If you happen to prefer an open mind, it was tough to find President Trump’s much-maligned Salute to America speech on television last night. True, I live in Washington and I could have solved the problem by getting up from my chair and going to the Lincoln Memorial.
Rain, a dislike of crowds and sloth kept me in front of the tube, but Fox News came to the rescue. As far as I could tell, with some unscientific channel surfing, no other network carried the speech. This might well have been a fair-minded media decision because I detected no news, at least no current news, but there was some insight and, for some people, that has a news value.
Litanies of military history and recitations of wartime successes by the President reading from his teleprompter provide no insight, but the event itself does. My news feed this morning is filled with snide references to aerial attacks on airports during the Revolution but includes few references to those enjoying the flyovers and flag waving.
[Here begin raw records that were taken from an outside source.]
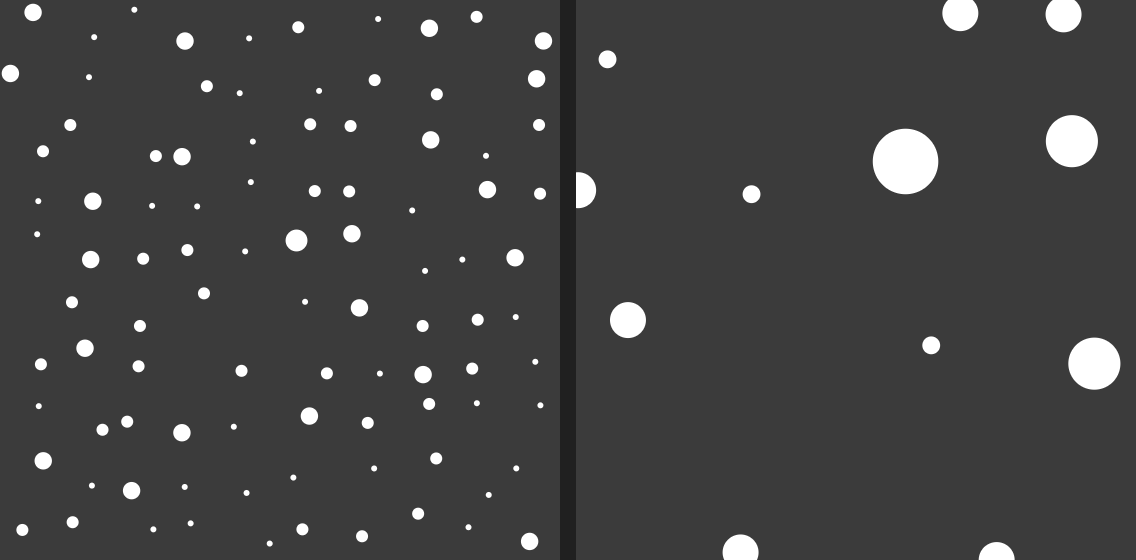
Left: the whole. Right: its middle third, enlarged.
Give the GLSL for this pattern, as a WebGL 2 fragment shader.

```glsl
#version 300 es
precision highp float;
// Scattered white dots in four sizes on a flat charcoal ground.

uniform vec2 u_resolution;
out vec4 outColor;

const vec3 GROUND_COLOR = vec3(0.23);
const vec3 DOT_COLOR = vec3(1.0);
const float CELLS = 10.0;    // grid cells across the canvas, one dot each at most
const float JITTER = 0.68;   // share of a cell that a dot centre may roam
const uint SEED = 17u;

// Dot radii in canvas units: small, medium, large, huge
const vec4 RADII = vec4(0.0053, 0.0107, 0.0155, 0.0195);
// Cumulative share of cells that hold each size; the rest stay empty
const vec4 SIZE_LIMITS = vec4(0.36, 0.71, 0.93, 0.96);

// Three independent random values in 0..1 for an integer cell
vec3 hashCell(ivec2 cell) {
    uvec3 v = uvec3(uvec2(cell + 64), SEED) * 1664525u + 1013904223u;
    v.x += v.y * v.z; v.y += v.z * v.x; v.z += v.x * v.y;
    v ^= v >> 16u;
    v.x += v.y * v.z; v.y += v.z * v.x; v.z += v.x * v.y;
    return vec3(v >> 8u) / 16777216.0;
}

// Picks one of the four radii, or zero for an empty cell
float pickRadius(float choice) {
    if (choice < SIZE_LIMITS.x) return RADII.x;
    if (choice < SIZE_LIMITS.y) return RADII.y;
    if (choice < SIZE_LIMITS.z) return RADII.z;
    return choice < SIZE_LIMITS.w ? RADII.w : 0.0;
}

// Antialiased coverage of all dots near a point
float dotCoverage(vec2 point, float pixel) {
    ivec2 home = ivec2(floor(point * CELLS));
    float coverage = 0.0;
    for (int y = -1; y <= 1; y++) {
        for (int x = -1; x <= 1; x++) {
            ivec2 cell = home + ivec2(x, y);
            vec3 random = hashCell(cell);
            float radius = pickRadius(random.z);
            if (radius == 0.0) continue;
            vec2 center = (vec2(cell) + 0.5 + JITTER * (random.xy - 0.5)) / CELLS;
            float edge = distance(point, center) - radius;
            coverage = max(coverage, clamp(0.5 - edge / pixel, 0.0, 1.0));
        }
    }
    return coverage;
}

void main() {
    float pixel = 1.0 / min(u_resolution.x, u_resolution.y);
    vec2 point = gl_FragCoord.xy * pixel;
    outColor = vec4(mix(GROUND_COLOR, DOT_COLOR, dotCoverage(point, pixel)), 1.0);
}
```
My news feed does not cater to the average American.
Those who hate the President got their wish for rain but there was no deluge. The clouds were thick but not low enough to obscure the airplanes and helicopters that flew over the mall precisely timed to dovetail into the speech. There were huge transparent panels between the TV cameras and the podium. Raindrops from previous downpours remained to distract the viewers and call attention to the need for security.
The view through the presumably bulletproof but transparent barrier was an ongoing reminder of yet another reason not to watch the event live. The United States of America in 2019 does not lack for nut jobs who might have an interest in attention-getting mayhem. I have no idea the size of the crowd and have preplanned my eye rolling for any stories on the subject, but a good rule of life is “the larger the crowd the greater the chance of a nut job.”
What is the insight that was accidentally ignored by Fox and intentionally ignored by the other networks?
Patriotism is for peasants (a little used word intentionally chosen) not for the sophisticated elites who like telling others what to think. Insight alert: there are more peasants than elites and, in a democracy, more votes beat fewer.
It is entirely possible that both political parties actually hate their voters. (That was an understatement, as many believe it is not only possible but also a certainty.) If I had to make a living doing the stupid things political operatives have to do, I might easily hate the voters too, but treating them like peasants does not seem like the best way to win them over.
That problem is actually worse today because whole categories voters have shifted parties. Middle American working class voters were reliably Democrats but are now increasingly Republican. The most successful, who might once have been country club Republicans, are now Democrats. Neither party seems to know how to deal with the shift.
Much attention is paid to the importance of democracy including hand-over-heart, eyes-half-closed invocations of “our democracy” but political opinion meisters seem to miss an important point. There are many more patriotic voters than there are tweeters. There are many more useful (yes, the electoral college still counts) votes between the coastal ribbons of blue than in the ribbons themselves.
Those who would prefer to beat President Trump in 2020 had better figure out how to out market him. We elites might think that patriotism is for peasants but the peasants don’t see it that way. Based on my observations, they like their patriotism and this could also be seen later in the evening on the PBS Boston Pops fireworks spectacle at the mouth of the Charles River. If there is a geographic epicenter of American elitism it is probably within walking distance of that venue.
It is hard to see a path for a Republican challenger to Donald Trump though I would love to have Bill Weld find some traction. Likely, it will be up to the Democrats to find a meaningful 2020 opponent. I suspect that candidate will need to have a plan to appeal to voters for whom patriotism is more important than grievance.
It is possible that the elite networks that chose to stick to their game shows rather than broadcast the President’s speech will come to regret that decision but don’t expect to hear them say so. It is always easiest when defeat can be blamed on someone else.
Next time you hear an “I’m fighting for you” grievance speech, ask yourself if there might not be more flag wavers than aggrieved.
People like to feel good about themselves. If that were not the case, there would be no need for religious admonitions against pride. Nor would there be a marketplace for motivational speakers.
President Trump understands this better than his opponents who seem to have some catching up to do.